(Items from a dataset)
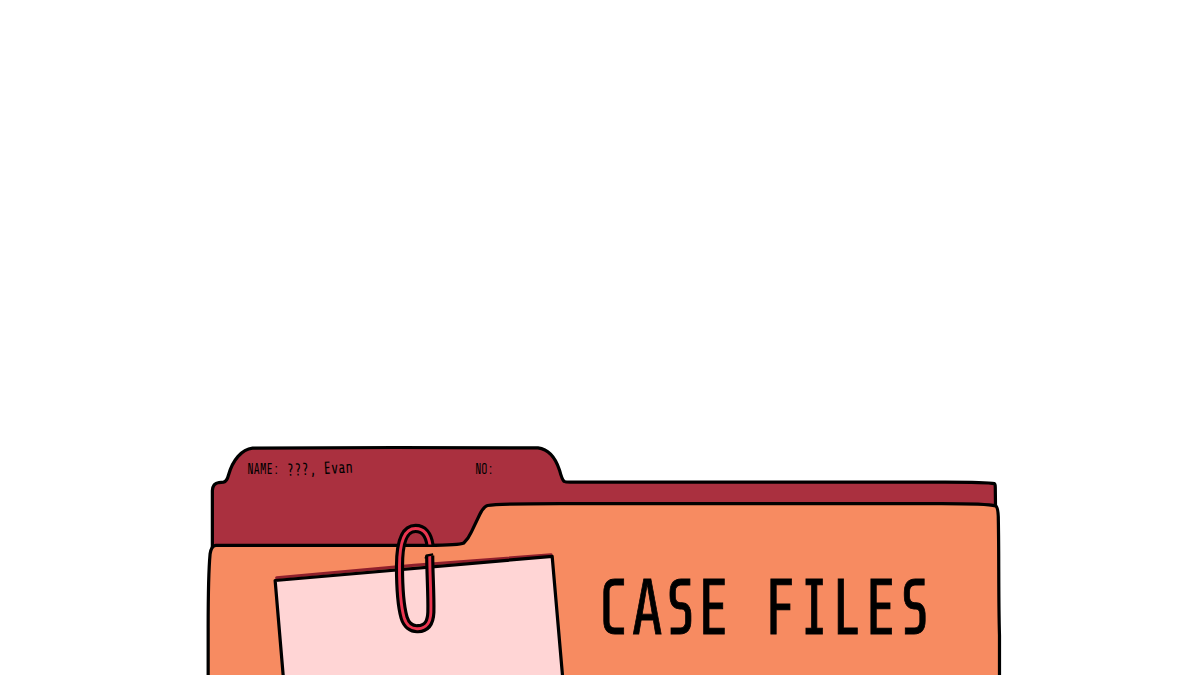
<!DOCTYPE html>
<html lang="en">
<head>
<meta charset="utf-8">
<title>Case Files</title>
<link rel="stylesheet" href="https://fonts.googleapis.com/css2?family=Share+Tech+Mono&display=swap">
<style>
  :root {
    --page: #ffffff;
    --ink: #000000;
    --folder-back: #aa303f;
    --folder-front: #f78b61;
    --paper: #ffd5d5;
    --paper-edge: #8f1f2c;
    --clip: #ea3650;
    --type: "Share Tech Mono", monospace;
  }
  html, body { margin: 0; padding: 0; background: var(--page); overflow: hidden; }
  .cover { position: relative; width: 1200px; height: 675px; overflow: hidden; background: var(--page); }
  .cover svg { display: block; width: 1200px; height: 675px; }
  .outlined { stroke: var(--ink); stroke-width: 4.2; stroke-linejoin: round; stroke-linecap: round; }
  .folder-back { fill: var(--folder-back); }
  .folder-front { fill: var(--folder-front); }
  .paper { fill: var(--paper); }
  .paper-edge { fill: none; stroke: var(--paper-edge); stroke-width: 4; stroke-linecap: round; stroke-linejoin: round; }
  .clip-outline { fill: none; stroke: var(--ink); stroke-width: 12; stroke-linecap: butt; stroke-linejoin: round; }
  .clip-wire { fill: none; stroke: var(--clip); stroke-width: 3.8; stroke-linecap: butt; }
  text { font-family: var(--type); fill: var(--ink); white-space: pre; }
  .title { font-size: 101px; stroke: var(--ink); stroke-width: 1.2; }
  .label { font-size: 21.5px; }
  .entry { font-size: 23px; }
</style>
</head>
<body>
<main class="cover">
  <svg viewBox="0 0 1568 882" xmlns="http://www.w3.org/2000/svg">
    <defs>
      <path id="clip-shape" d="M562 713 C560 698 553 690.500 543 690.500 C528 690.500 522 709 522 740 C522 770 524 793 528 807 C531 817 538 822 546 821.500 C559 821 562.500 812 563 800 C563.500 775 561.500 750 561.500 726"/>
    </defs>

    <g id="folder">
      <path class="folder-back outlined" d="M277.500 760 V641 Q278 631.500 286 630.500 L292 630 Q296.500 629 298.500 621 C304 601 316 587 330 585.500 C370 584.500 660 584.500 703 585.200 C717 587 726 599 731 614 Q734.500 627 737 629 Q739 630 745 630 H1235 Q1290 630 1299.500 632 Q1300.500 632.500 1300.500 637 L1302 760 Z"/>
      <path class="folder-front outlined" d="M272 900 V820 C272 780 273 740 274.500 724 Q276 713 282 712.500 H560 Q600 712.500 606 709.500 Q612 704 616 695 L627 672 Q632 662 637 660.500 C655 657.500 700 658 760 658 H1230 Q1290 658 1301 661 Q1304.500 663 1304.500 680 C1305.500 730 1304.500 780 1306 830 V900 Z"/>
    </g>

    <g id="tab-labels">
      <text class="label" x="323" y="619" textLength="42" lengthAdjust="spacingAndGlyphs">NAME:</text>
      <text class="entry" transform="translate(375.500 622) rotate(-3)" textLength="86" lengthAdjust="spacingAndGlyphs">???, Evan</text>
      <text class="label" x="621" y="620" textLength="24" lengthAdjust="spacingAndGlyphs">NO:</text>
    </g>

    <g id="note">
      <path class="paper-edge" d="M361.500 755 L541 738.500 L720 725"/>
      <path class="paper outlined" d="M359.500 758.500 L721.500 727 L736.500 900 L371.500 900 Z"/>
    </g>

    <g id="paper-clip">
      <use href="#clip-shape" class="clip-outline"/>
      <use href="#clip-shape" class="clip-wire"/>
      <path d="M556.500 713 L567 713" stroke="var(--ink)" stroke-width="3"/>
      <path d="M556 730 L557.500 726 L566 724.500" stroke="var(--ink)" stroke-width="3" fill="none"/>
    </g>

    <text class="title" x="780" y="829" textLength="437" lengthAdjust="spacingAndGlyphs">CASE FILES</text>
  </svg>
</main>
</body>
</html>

» **TASK DETAILS**
Reply with one number, the count of lines in the entries that hold the string "text".

» **FINAL ANSWER**
5